Genetic engineering to enhance mercury phytoremediation
Abbreviated Journal Title
Curr. Opin. Biotechnol.
COMPLETE NUCLEOTIDE-SEQUENCE; BACTERIAL MERA GENE; CHLOROPLAST GENOME; ARABIDOPSIS-THALIANA; POLLUTED SOILS; TRANSPORT PROTEIN; PHOTOSYSTEM-II; ION REDUCTASE; PLANTS; RESISTANCE; Biochemical Research Methods; Biotechnology & Applied Microbiology
Most phytoremediation studies utilize merA or merB genes to modify plants via the nuclear or chloroplast genome, expressing organomercurial lyase and/or mercuric ion reductase in the cytoplasm, endoplasmic reticulum or within plastids. Several plant species including Arabidopsis, tobacco, poplar, rice, Eastern cottonwood, peanut, salt marsh grass and Chlorella have been transformed with these genes. Transgenic plants grew exceedingly well in soil contaminated with organic (similar to 400 mu M PMA) or inorganic mercury (similar to 500 mu M HgCl(2)), accumulating Hg in roots surpassing the concentration in soil (similar to 2000 mu g/g). However, none of these plants were tested in the field to demonstrate real potential of this approach. Availability of metal transporters, translocators, chelators; and the ability to express membrane proteins could-further enhance mercury phytoremediation capabilities.
Current Opinion in Biotechnology

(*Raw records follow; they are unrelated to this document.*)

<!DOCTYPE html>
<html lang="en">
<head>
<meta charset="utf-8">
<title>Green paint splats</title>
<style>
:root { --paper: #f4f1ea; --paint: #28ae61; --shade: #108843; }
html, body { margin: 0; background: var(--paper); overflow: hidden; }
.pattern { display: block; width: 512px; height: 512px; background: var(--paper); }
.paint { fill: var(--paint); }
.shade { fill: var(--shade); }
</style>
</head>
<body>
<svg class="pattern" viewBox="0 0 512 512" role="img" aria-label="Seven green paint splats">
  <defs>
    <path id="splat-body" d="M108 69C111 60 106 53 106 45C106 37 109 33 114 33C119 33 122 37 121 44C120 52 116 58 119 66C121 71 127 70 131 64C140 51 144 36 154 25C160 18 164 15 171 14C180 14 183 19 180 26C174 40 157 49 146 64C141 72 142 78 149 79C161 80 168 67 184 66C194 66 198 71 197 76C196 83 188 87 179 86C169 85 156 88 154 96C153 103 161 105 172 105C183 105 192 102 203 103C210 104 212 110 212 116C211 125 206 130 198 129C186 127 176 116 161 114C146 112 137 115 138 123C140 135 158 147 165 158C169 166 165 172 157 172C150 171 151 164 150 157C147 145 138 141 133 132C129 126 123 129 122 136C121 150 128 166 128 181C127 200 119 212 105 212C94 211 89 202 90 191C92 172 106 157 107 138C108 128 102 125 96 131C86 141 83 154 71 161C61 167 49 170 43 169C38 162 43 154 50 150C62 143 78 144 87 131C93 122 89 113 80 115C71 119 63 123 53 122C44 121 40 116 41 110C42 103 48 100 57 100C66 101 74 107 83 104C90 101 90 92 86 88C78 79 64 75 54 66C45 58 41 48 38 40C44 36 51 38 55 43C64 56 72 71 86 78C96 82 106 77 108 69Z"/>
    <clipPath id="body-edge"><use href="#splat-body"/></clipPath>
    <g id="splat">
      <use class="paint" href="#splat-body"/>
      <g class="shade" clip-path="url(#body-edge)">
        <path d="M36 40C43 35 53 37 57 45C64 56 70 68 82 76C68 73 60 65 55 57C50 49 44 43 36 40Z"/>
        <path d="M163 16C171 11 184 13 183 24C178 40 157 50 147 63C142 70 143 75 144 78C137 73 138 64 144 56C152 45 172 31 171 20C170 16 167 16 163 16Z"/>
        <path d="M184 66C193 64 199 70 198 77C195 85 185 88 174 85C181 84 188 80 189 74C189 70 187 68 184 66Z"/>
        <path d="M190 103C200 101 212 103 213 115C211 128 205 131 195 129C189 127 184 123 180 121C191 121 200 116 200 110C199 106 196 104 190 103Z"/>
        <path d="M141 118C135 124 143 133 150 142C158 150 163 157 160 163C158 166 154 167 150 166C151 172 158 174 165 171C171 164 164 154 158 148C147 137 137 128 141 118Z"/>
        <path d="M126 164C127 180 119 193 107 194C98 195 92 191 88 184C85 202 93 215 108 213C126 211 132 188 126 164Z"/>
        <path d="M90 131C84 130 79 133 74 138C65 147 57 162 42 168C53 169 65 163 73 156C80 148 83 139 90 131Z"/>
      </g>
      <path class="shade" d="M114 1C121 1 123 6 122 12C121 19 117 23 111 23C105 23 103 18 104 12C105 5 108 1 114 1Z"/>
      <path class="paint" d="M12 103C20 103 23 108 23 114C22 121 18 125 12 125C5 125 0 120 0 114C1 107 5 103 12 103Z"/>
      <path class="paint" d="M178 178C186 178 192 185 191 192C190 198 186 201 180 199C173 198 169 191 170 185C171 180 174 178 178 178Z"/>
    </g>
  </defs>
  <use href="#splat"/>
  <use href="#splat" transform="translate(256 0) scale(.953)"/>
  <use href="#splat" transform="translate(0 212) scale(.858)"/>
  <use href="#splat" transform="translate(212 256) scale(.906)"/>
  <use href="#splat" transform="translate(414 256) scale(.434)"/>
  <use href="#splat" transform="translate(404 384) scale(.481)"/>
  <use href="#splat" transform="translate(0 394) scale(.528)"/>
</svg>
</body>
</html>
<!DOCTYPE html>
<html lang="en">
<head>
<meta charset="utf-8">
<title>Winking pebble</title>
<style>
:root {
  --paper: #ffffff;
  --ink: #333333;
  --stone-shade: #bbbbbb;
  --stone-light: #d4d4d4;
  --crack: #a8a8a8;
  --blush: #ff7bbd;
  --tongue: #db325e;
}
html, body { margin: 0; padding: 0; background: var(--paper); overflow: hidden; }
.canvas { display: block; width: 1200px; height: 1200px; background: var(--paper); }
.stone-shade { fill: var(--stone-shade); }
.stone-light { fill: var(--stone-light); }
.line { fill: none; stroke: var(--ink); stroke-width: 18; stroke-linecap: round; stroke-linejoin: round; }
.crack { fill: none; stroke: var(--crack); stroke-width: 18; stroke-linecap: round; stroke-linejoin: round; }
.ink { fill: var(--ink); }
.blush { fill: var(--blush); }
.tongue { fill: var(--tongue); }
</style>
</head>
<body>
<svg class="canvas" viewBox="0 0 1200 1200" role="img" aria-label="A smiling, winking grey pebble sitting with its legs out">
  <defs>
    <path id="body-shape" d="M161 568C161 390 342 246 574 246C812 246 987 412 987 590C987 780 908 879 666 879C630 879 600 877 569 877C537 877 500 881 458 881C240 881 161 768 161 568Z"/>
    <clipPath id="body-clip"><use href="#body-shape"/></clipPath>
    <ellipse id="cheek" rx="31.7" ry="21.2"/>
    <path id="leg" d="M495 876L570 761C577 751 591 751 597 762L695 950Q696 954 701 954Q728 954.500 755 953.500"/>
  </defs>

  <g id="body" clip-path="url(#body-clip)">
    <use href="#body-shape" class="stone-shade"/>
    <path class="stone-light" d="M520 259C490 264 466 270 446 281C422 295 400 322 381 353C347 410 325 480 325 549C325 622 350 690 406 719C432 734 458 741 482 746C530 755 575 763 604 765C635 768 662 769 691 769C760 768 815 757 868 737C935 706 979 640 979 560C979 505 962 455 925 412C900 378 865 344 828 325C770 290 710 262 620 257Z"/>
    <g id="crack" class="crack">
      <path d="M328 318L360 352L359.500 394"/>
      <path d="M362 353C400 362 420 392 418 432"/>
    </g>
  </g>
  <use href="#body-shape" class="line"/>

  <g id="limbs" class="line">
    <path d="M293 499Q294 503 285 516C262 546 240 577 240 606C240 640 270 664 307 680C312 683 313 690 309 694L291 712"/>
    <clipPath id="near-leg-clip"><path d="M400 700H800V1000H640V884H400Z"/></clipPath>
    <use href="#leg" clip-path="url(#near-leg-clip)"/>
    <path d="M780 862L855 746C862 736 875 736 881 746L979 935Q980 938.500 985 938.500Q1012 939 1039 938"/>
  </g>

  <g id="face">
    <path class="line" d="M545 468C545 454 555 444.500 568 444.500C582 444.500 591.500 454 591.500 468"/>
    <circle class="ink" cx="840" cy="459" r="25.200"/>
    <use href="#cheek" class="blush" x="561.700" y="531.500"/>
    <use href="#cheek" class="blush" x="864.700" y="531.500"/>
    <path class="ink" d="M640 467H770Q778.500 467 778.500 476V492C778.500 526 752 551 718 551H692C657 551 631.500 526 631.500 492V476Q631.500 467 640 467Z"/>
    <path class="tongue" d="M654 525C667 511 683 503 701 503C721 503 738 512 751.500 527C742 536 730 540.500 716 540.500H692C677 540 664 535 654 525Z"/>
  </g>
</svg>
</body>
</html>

"Genetic engineering to enhance mercury phytoremediation" (2009). Faculty Bibliography 2000s. 2074.